  • a renewable energy infrastructure bank – to help target some of the wider funding options to the project of building a sustainable, smart energy economy, free of the massive externalized costs of carbon-based fuels 
  • an economic opportunity bank – to aggressively, specifically and persistently direct funds to businesses that are hiring, building capacity at the community level, and restoring real wage gains to the middle class

The first is our topic here: a national renewable energy infrastructure bank. To build such a bank, we would need to first establish how a cooperative public-private infrastructure financing scheme would work.
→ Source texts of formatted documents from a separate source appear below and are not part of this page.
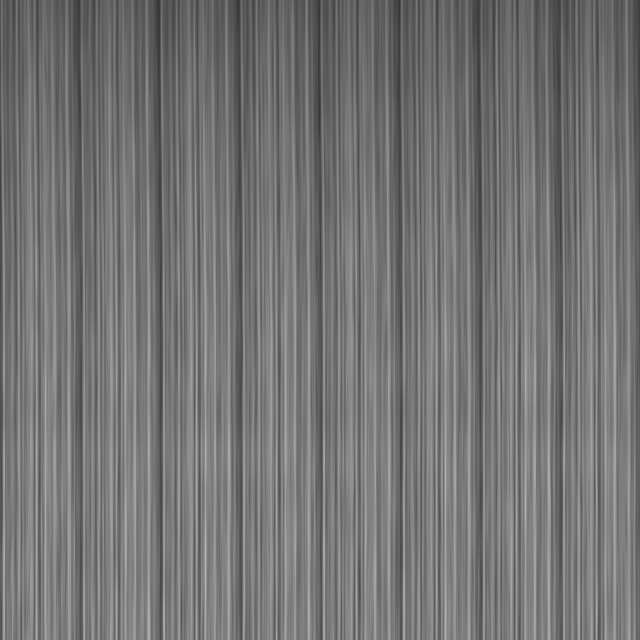
Reproduce this texture procedurally as a WebGL 2 fragment shader.

```glsl
#version 300 es
precision highp float;

uniform vec2 u_resolution;
out vec4 fragColor;

const float TAU = 6.28319;
const float FOLDS = 8.0;            // pleats across the canvas
const float BASE_TONE = 0.435;
const float PLATEAU_LIFT = 0.065;
const float SHADOW_DEPTH = 0.08;
const float CREASE_CONTRAST = 0.13;
const float COARSE_CONTRAST = 0.06;
const float FINE_CONTRAST = 0.095;
const float STRAY_CONTRAST = 0.035;
const float FIBRE_CONTRAST = 0.09;
const float SIDEWAYS_DRIFT = 0.03;  // in folds, towards the top
const vec2 FIBRE_DENSITY = vec2(500.0, 14.0);

float hash(vec2 p) {
    vec3 q = fract(vec3(p.xyx) * 0.1031);
    q += dot(q, q.yzx + 33.33);
    return fract((q.x + q.y) * q.z);
}

// Soft line at a centre, wrapping once per fold
float ridge(float u, float centre, float width) {
    float d = abs(fract(u - centre + 0.5) - 0.5) / width;
    return exp(-d * d);
}

// Cellular lines of alternating sign, strength swaying with height
float streaks(float u, float cells, float period, float y, float seed) {
    float x = u * cells;
    float sum = 0.0;
    for (float k = -1.0; k <= 1.0; k++) {
        float cell = floor(x) + k;
        vec2 id = vec2(mod(cell, cells * period), seed);
        float centre = cell + 0.2 + 0.6 * hash(id);
        float width = mix(0.25, 0.5, hash(id + 17.0));
        float side = mod(id.x, 2.0) * 2.0 - 1.0;
        float tone = side * mix(-0.15, 1.0, hash(id + 41.0));
        float sway = 0.85 + 0.15 * sin(3.0 * y + TAU * hash(id + 73.0));
        float d = (x - centre) / width;
        sum += tone * sway * exp(-d * d);
    }
    return sum;
}

// Stretched smooth noise for short fibres, each column shifted in height
float fibres(vec2 p) {
    float column = floor(p.x);
    float across = smoothstep(0.0, 1.0, fract(p.x));
    float side[2];
    for (int k = 0; k < 2; k++) {
        float c = column + float(k);
        float h = p.y + hash(vec2(c, 5.0));
        float row = floor(h);
        float along = smoothstep(0.0, 1.0, fract(h));
        side[k] = mix(hash(vec2(c, row)), hash(vec2(c, row + 1.0)), along);
    }
    return mix(side[0], side[1], across) - 0.5;
}

// Broad light and shade of one pleat
float pleat(float u) {
    float t = fract(u);
    float plateau = smoothstep(0.21, 0.27, t) * (1.0 - smoothstep(0.68, 0.75, t));
    float shadow = ridge(u, 0.985, 0.055) + 0.5 * ridge(u, 0.74, 0.025);
    return PLATEAU_LIFT * plateau - SHADOW_DEPTH * shadow;
}

// Crisp creases and glints shared by every pleat
float creases(float u) {
    float glints = ridge(u, 0.235, 0.015) + 0.7 * ridge(u, 0.53, 0.014)
                 + 0.8 * ridge(u, 0.86, 0.02) + 0.5 * ridge(u, 0.055, 0.016);
    float cuts = ridge(u, 0.265, 0.012) + ridge(u, 0.5, 0.014)
               + 0.7 * ridge(u, 0.205, 0.015) + 0.5 * ridge(u, 0.025, 0.014);
    return CREASE_CONTRAST * (glints - cuts);
}

void main() {
    vec2 uv = gl_FragCoord.xy / u_resolution;
    float y = uv.y;

    // Pleat coordinate with a slight lean
    float u = uv.x * FOLDS + SIDEWAYS_DRIFT * smoothstep(0.45, 1.0, y);

    float depth = mix(0.7, 1.0, smoothstep(0.0, 0.45, y));
    float tone = BASE_TONE + depth * pleat(u) + creases(u);

    // Streaks: repeating coarse and fine lines, then stray ones
    float fineness = mix(1.2, 0.75, smoothstep(0.1, 1.0, y));
    tone += COARSE_CONTRAST * streaks(u, 20.0, 1.0, y, 3.0);
    tone += FINE_CONTRAST * fineness * streaks(u, 34.0, 1.0, y, 8.0);
    tone += STRAY_CONTRAST * fineness * streaks(u, 38.0, FOLDS, y, 21.0);

    // Fibres waver gently as they run down the cloth
    float waver = 0.0006 * sin(19.0 * y + 23.0 * uv.x);
    tone += FIBRE_CONTRAST * fibres((uv + vec2(waver, 0.0)) * FIBRE_DENSITY);

    // Light falls off towards the top
    tone *= 1.09 - 0.07 * y - 0.24 * y * y * y;
    fragColor = vec4(vec3(clamp(tone, 0.0, 1.0)), 1.0);
}
```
Ideally, it needs to work much like an investment bank, where individual investors see visible gains, but money is kept in the pot for a long enough period of time to produce gain across the full spectrum of investor contributions. 

In other words, there has to be commitment to the project, and that shared commitment of resources will yield shared substantial gains to all parties. In the area of clean energy investment, this is possibly much easier than with other types of infrastructure investment, because the industry is entering into a period of massive, and necessary, prolonged expansion. Big investors understand that big investment will help to secure that prolonged expansion. 

If Congress acts to incentivize this investment, massive amounts of private-sector capital will flow to clean energy resources. There are three reasons why this will happen:

  1. Fossil fuels carry with them massive production costs that have long been externalized; the economy can no longer afford to continue such a strategy.
  2. Clean energy technologies offer a major opportunity for prolonged expansion of business value, as information technologies have shown over the last 30 years. 
  3. There are literally hundreds of billions of dollars of private capital sitting on the sidelines, waiting for directional certainty that fossil fuels cannot provide. 

So, how to structure such an operation? The renewable energy infrastructure bank would need the following to reach its full potential: 

  1. A national price signal or clear set of incentives to direct investment to clean energy
  2. An investment strategy that looks at best practices, value to community, prospects for building aggregate demand, and structural resiliency
  3. A focus on job-creation, skilled retraining, and positive value feedback loops that favor consumers
  4. A legislative charter that sets forth priorities favorable to public-sector, private-sector and start-up investors alike
  5. A model for redirecting funding when key elements of a project require support or restructuring
  6. A focus on rewarding institutions, individuals and investors who do cutting-edge R&D that is practicable, 100% carbon-emissions-free and scalable
  7. Short-, medium- and long-term investment strategies for building, optimizing and utilizing the smart grid

Suggestions for deployment: 

  1. Implement a national carbon fee and dividend policy, to correct market failures in the pricing of carbon, return control of the energy economy to households and incentivize major private capital investment in the rapidly expanding clean tech sector
  2. Identify, build or support and expand, focus facilities in cities and regions across the country, to operate as cooperative laboratories of R&D, start-up incubators, and investment engines (examples might be Brooklyn Navy Yard or Philadelphia Navy Yard, or the Fab Labs project)
  3. Motivate scalability planning for distributed clean energy production projects, to ensure sustained investment opportunities, and optimized overlap between community-building, job-creation and investment strategies, for higher overall cost efficiency
  4. Ensure legal support for avoiding corrosive business models, favoring generative ones, to ensure Investment flows to the new technologies and collaborative strategies that build future prosperity, not to extraction-oriented investments 
  5. Reward rapid ramping up of high-efficiency clean energy tech, because this will build structural resiliency, favor the highest-value market-healing technologies, and help to revive the middle class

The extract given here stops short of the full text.